As time progresses you won’t hear anything for days at a time.
Finally, giving consistent exercise will lead to you not having any behavior problems at all.
Training a Shiba Inu
An excellent dog to train that can easily become a disaster in the hands of a novice. Tactics of begging, pleading, wishing, and hoping won’t train this breed. You will need to work hard at your exercise program, commands, and discipline to provide the full package.
Examining exercise in the last section we won’t go over the details. What you need to know is that this part is for behavior and compliance. You won’t be the authority figure if you fail to provide an outlet. Relationships will always appear rocking with the dog not listening all the way.
Subpar performance in this area can be detrimental with an overly excited dog. That goes for any breed!
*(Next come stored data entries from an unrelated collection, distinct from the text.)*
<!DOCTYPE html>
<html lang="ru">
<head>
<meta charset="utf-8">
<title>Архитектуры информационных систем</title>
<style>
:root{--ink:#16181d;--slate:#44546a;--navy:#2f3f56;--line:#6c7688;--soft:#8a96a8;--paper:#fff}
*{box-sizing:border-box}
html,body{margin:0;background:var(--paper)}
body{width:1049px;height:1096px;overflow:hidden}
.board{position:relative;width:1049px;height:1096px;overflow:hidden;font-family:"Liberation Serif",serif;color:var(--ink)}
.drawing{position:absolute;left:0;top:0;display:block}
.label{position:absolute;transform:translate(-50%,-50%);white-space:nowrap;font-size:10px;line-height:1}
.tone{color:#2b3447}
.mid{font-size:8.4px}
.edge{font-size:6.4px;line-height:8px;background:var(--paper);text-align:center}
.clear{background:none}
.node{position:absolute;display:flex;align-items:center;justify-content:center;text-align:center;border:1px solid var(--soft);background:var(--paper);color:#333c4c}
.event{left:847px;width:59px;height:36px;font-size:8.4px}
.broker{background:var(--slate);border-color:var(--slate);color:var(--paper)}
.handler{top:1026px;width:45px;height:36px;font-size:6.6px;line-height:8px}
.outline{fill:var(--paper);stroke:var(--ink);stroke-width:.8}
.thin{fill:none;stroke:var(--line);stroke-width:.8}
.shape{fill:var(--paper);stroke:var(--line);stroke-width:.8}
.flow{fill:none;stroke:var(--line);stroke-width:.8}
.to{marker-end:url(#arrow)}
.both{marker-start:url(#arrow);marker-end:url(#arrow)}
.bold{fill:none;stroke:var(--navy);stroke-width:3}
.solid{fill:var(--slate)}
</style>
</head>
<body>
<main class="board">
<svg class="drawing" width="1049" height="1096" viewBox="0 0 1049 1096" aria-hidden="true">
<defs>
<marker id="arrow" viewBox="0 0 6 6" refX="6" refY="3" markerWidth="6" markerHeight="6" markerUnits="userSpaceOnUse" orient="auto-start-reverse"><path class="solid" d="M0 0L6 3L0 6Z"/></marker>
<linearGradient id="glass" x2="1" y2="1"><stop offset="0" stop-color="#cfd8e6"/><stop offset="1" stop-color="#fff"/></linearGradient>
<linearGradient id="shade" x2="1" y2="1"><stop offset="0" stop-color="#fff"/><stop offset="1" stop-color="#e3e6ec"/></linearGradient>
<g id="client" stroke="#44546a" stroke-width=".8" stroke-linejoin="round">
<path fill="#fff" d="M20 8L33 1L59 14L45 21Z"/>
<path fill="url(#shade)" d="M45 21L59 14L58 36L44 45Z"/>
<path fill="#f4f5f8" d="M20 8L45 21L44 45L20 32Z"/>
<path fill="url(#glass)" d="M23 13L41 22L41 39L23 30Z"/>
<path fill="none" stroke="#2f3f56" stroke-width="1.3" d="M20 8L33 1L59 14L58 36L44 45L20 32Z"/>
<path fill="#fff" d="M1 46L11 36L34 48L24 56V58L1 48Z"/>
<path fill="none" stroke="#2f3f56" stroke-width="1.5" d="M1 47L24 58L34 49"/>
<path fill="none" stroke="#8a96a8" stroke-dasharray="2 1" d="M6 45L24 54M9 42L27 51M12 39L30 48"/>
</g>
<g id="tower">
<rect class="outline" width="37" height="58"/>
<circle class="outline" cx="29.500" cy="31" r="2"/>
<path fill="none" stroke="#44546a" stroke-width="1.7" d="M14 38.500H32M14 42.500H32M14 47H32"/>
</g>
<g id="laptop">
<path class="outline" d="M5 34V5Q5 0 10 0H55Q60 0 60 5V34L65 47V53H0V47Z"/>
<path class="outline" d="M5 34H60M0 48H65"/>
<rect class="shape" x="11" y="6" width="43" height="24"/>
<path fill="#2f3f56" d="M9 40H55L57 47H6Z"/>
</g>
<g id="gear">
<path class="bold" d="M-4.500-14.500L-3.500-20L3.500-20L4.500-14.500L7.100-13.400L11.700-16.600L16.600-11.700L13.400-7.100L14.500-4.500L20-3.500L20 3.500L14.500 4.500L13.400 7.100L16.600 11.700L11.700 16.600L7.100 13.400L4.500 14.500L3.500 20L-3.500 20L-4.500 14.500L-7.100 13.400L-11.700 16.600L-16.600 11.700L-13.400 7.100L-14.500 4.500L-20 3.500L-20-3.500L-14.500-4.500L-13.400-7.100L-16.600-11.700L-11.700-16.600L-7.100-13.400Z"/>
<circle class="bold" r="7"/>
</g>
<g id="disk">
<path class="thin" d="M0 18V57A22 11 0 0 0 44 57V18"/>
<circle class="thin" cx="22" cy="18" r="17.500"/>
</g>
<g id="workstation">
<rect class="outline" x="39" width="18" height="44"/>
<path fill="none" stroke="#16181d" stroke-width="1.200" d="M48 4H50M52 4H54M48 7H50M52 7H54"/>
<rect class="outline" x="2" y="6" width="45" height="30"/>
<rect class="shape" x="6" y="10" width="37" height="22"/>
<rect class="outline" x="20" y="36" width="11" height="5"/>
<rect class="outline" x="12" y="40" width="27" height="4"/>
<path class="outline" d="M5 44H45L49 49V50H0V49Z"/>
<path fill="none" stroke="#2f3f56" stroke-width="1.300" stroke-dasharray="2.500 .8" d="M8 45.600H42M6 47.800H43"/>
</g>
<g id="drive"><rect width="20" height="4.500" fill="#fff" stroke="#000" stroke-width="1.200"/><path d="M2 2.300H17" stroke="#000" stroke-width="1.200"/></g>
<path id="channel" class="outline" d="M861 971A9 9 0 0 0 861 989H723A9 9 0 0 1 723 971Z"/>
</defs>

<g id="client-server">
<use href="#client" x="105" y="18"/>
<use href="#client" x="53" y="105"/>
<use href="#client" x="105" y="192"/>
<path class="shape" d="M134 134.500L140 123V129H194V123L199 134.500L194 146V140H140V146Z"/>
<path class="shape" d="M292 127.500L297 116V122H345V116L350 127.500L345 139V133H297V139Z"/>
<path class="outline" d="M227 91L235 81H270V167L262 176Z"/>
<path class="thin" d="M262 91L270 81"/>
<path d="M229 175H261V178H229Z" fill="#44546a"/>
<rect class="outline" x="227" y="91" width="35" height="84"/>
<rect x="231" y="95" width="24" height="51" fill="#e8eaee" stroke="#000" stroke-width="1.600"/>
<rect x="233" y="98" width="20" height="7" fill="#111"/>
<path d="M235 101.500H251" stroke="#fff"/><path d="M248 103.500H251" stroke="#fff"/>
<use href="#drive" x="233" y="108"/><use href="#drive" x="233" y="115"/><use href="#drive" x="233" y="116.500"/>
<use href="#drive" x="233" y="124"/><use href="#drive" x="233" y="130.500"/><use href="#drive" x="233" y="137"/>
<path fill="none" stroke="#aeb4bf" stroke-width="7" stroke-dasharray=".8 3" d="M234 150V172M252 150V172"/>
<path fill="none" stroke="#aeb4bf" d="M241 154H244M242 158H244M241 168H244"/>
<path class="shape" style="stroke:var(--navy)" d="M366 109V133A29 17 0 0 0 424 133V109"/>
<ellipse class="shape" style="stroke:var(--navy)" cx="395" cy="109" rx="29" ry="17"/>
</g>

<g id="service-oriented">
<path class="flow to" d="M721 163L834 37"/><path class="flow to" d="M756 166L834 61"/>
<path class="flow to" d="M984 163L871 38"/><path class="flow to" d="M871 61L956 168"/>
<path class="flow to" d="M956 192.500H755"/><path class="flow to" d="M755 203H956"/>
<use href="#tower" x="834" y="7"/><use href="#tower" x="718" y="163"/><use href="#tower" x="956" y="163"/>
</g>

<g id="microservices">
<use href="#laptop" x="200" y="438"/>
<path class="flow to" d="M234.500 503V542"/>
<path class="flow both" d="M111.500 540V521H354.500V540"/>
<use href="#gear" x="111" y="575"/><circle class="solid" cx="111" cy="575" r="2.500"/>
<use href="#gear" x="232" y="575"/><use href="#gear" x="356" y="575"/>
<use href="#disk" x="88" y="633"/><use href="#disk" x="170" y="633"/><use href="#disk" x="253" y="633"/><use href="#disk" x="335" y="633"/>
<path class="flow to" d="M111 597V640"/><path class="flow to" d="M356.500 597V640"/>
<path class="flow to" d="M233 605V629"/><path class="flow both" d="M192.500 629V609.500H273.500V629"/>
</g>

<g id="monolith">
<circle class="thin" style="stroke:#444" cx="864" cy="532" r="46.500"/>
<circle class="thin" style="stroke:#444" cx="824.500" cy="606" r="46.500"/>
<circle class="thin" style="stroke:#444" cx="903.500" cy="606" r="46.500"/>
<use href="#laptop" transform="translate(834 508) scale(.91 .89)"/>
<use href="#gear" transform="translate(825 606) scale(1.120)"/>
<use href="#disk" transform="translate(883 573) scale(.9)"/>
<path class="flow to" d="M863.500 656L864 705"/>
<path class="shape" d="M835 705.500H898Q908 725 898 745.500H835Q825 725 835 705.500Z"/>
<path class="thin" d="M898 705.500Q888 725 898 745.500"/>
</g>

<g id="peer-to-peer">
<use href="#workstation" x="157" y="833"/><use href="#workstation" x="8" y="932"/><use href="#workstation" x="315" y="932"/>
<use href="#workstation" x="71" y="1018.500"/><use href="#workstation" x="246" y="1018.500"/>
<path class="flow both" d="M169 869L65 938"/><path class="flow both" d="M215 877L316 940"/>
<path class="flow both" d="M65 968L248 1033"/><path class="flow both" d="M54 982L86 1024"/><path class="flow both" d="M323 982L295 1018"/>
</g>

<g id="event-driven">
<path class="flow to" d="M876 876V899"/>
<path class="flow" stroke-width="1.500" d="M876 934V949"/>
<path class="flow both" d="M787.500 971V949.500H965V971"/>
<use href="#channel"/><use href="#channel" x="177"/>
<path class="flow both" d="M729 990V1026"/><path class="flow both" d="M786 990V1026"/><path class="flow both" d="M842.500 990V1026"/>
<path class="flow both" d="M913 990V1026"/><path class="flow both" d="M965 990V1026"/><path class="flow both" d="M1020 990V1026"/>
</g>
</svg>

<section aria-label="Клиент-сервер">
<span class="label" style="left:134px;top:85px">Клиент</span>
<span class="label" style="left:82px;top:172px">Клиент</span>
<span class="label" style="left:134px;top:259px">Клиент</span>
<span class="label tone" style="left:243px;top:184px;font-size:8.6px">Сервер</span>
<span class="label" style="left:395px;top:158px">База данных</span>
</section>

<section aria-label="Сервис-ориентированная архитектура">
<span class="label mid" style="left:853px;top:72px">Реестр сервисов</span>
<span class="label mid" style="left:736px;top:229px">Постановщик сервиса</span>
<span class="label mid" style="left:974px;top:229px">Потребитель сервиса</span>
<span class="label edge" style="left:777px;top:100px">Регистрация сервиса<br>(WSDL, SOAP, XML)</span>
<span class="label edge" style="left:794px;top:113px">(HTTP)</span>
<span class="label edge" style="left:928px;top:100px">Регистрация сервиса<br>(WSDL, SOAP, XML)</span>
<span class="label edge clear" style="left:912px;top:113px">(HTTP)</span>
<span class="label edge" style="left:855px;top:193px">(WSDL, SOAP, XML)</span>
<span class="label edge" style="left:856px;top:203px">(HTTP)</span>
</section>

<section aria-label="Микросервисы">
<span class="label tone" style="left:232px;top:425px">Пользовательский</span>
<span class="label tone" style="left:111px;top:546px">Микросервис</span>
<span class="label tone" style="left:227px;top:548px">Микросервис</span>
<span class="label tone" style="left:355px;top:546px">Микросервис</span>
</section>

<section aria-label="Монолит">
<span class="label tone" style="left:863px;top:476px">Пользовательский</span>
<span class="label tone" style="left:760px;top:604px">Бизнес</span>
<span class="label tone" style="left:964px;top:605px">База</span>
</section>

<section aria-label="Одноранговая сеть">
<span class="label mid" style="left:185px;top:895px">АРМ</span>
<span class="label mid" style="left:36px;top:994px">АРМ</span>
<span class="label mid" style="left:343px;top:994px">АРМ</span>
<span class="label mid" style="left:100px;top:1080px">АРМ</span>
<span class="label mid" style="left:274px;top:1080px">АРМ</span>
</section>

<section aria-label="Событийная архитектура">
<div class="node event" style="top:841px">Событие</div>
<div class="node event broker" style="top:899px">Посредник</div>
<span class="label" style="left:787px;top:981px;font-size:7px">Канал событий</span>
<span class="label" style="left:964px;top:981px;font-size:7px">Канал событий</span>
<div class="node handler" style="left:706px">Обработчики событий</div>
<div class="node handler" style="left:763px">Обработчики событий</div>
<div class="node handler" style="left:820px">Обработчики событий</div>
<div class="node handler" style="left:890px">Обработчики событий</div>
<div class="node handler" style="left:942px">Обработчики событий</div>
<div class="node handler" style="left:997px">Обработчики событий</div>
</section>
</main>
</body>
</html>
You can’t cheat the system a dog will need a lot of exercise. If you didn’t exist, the dog would be walking and running all day long.
Next, we have the commands. Commands are so easy to teach they don’t need a section. What your dog gets for following the commands differ. Some people prefer a toy and others prefer a dog treat.
Working with a dog that has a prey drive or a strong appetite can produce a strong response. Some people have dogs who have little desire for both.
That’s why we always teach life rewards.
Discipline should have hyper focus on attention so that the owners use the least amount of force possible. Follow this guideline for detail instructions.
Are Shiba’s Good Pets
Every dog could be a great pet. Some dogs are more of a challenge than others. If you implement the strategy, we explained earlier in the post there should be no issues.
Exercise, commands and discipline should get you exactly where you want to be. Use those to the best of your ability to respond to bad behavior and you will have a great pet.
They get along with other dogs that you may have at the home. Protecting the house is one of their highest priorities. Strong hunting instincts may produce a dog with excellent prey drive.
Becoming a dog that wants to play with toys, play fetch, and other activities is a big possibility. Overall, this is a dog that can be a great fit in any family.